See more synonyms for stripper on
  1. a person who strips.
  2. a thing that strips, as an appliance or machine for stripping.
  3. Also called ecdysiast, exotic dancer, stripteaser. a person who performs a striptease.
  4. a harvesting machine for stripping the seed heads from the stalks of grain.
  5. a machine used in harvesting cotton to strip the bolls from the plants.
  6. a chemical solution that removes varnish, paint, wax, etc., from a surface, as of furniture or flooring.
  7. any of several rollers covered with card clothing that operate in combination with the worker rollers and the cylinder in the carding of fibers.
  8. Printing. a worker who assembles and strips photographic negatives or positives for platemaking.Compare strip2(def 10).

Origin of stripper

First recorded in 1575–85; strip1 + -er1
Related formsself-strip·per, noun Unabridged Based on the Random House Unabridged Dictionary, © Random House, Inc. 2018

Related Words for stripper

stripper, ecdysiast, peeler, stripteaser

Examples from the Web for stripper

Contemporary Examples of stripper

  • Later that year, Tequila put out her followup record "Stripper Friends" and though it failed to chart, she was not deterred.

    The Daily Beast logo
    15 Singing Reality Stars

    Jaimie Etkin

    December 23, 2010

  • The Stripper Stretch: in which I spread my legs and bent over repeatedly.

    The Daily Beast logo
    Does Sexercise Work?

    Meghan Pleticha

    May 26, 2010

British Dictionary definitions for stripper


  1. a striptease artist
  2. a person or thing that strips
  3. a device or substance for removing paint, varnish, etc
Collins English Dictionary - Complete & Unabridged 2012 Digital Edition © William Collins Sons & Co. Ltd. 1979, 1986 © HarperCollins Publishers 1998, 2000, 2003, 2005, 2006, 2007, 2009, 2012

Word Origin and History for stripper

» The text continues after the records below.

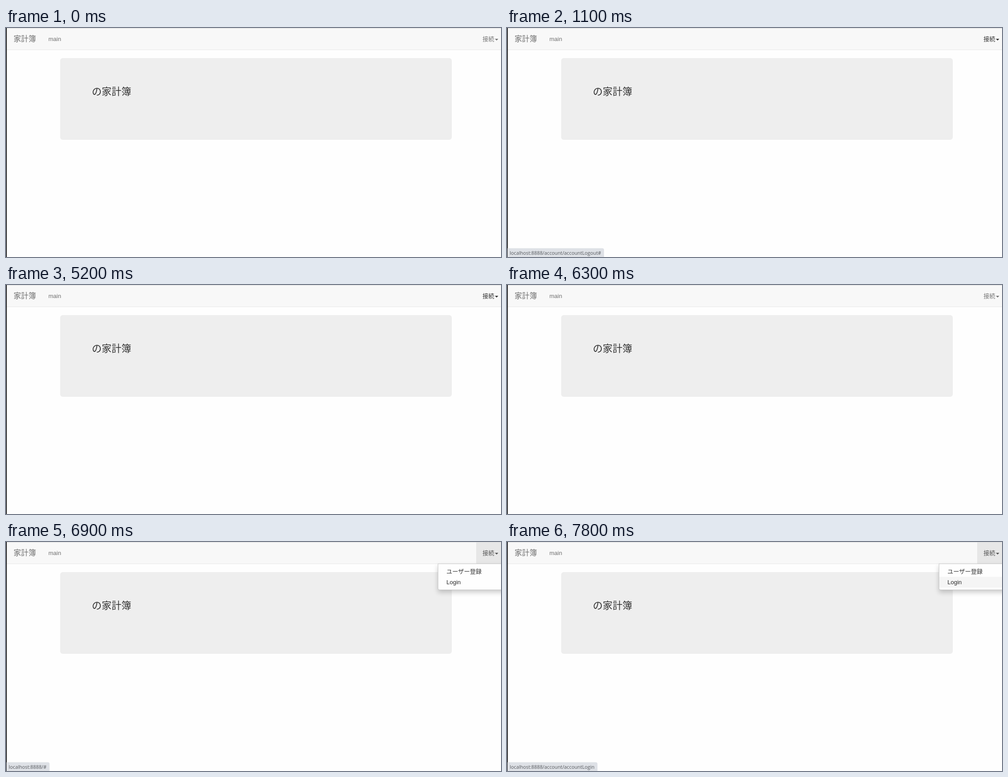
An HTML page with a canvas that plays this animation: 1097 px wide and 510 px high, repeating every 8000 ms.

```html
<!DOCTYPE html>
<html lang="ja">
<head>
<meta charset="utf-8">
<title>家計簿</title>
<style>
html, body { margin: 0; width: 100%; height: 100%; overflow: hidden; background: #fefefe; }
canvas { display: block; }
</style>
</head>
<body>
<canvas id="stage" width="1097" height="510"></canvas>
<script>
const ctx = document.getElementById('stage').getContext('2d');
const LOOP = 8000;
const JP = '"Noto Sans CJK JP", "Noto Sans CJK", sans-serif';
const LATIN = '"Liberation Sans", Arial, sans-serif';
const STATUS = '"Open Sans", sans-serif';
const URLS = {
  logout: ['localhost:8888/account/accountLogout#', 214],
  home: ['localhost:8888/#', 95.5],
  login: ['localhost:8888/account/accountLogin', 199.5]
};

// Each step overrides part of the state from its start time on.
const STEPS = [
  [0, { link: '#777', url: null, alpha: 0, open: false, row: -1 }],
  [500, { link: '#333' }],
  [1000, { url: 'logout', alpha: 0.5 }],
  [1100, { alpha: 1 }],
  [5100, { alpha: 0.5 }],
  [5200, { alpha: 0 }],
  [6300, { link: '#777' }],
  [6400, { link: '#333' }],
  [6700, { url: 'home', alpha: 0.82 }],
  [6800, { alpha: 1 }],
  [6900, { link: '#555', open: true }],
  [7700, { row: 0 }],
  [7800, { row: 1, url: 'login' }]
];

function stateAt(time) {
  return Object.assign({}, ...STEPS.filter(([start]) => start <= time).map(([, change]) => change));
}

function rect(x, y, w, h, color) {
  ctx.fillStyle = color;
  ctx.fillRect(x, y, w, h);
}

function rounded(x, y, w, h, radii, color) {
  ctx.beginPath();
  ctx.roundRect(x, y, w, h, radii);
  ctx.fillStyle = color;
  ctx.fill();
}

function text(str, x, y, size, family, color, weight = 400) {
  ctx.font = `${weight} ${size}px ${family}`;
  ctx.fillStyle = color;
  ctx.fillText(str, x, y);
}

function drawNavbar({ link, open }) {
  rect(0, 0, 1097, 49, '#f8f8f8');
  rect(0, 0, 1097, 1, '#dcdcdc');
  rect(0, 48, 1097, 1, '#e7e7e7');
  if (open) rect(1042, 1, 55, 47, '#e7e7e7');
  text('家計簿', 16.7, 30.3, 16.6, JP, '#6e6e6e', 300);
  text('main', 94, 29, 13, LATIN, '#707070');
  text('接続', 1056, 29, 13, JP, link, 300);
  ctx.beginPath();
  ctx.moveTo(1083.5, 24);
  ctx.lineTo(1091, 24);
  ctx.lineTo(1087.25, 28);
  ctx.fill();
}

function drawMenu(row) {
  ctx.save();
  ctx.shadowColor = 'rgba(0,0,0,0.2)';
  ctx.shadowBlur = 11;
  ctx.shadowOffsetY = 5.5;
  rounded(957, 48, 150, 59, [0, 0, 0, 4], '#c8c8c8');
  ctx.restore();
  rounded(958, 49, 150, 57, [0, 0, 0, 3], '#fefefe');
  if (row >= 0) rect(958, 53 + row * 24.5, 139, 24, '#f5f5f5');
  text('ユーザー登録', 976, 70, 13, JP, '#333', 300);
  text('Login', 976, 93.5, 13, LATIN, '#2c2c2c');
}

function drawStatus(url, alpha) {
  const [label, width] = URLS[url];
  ctx.globalAlpha = alpha;
  rounded(1, 490.5, width, 20, [0, 4, 0, 0], '#dee1e6');
  text(label, 6, 505, 10.8, STATUS, '#55585d');
  ctx.globalAlpha = 1;
}

function draw(now) {
  const state = stateAt(now % LOOP);
  rect(0, 0, 1097, 510, '#fefefe');
  drawNavbar(state);
  rounded(120, 67, 868, 182, 6, '#eee');
  text('の家計簿', 190.3, 149.3, 21.8, JP, '#333', 300);
  if (state.open) drawMenu(state.row);
  rect(0, 0, 1.6, 510, '#000');
  if (state.alpha) drawStatus(state.url, state.alpha);
}

const begin = performance.now();
function tick() {
  draw(performance.now() - begin);
  requestAnimationFrame(tick);
}
tick();
</script>
</body>
</html>
```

"strip-tease dancer" is from 1930, from strip (v.). Strip-tease itself is first recorded 1936, though strip and tease were both used in this sense in late 1920s.

Online Etymology Dictionary, © 2010 Douglas Harper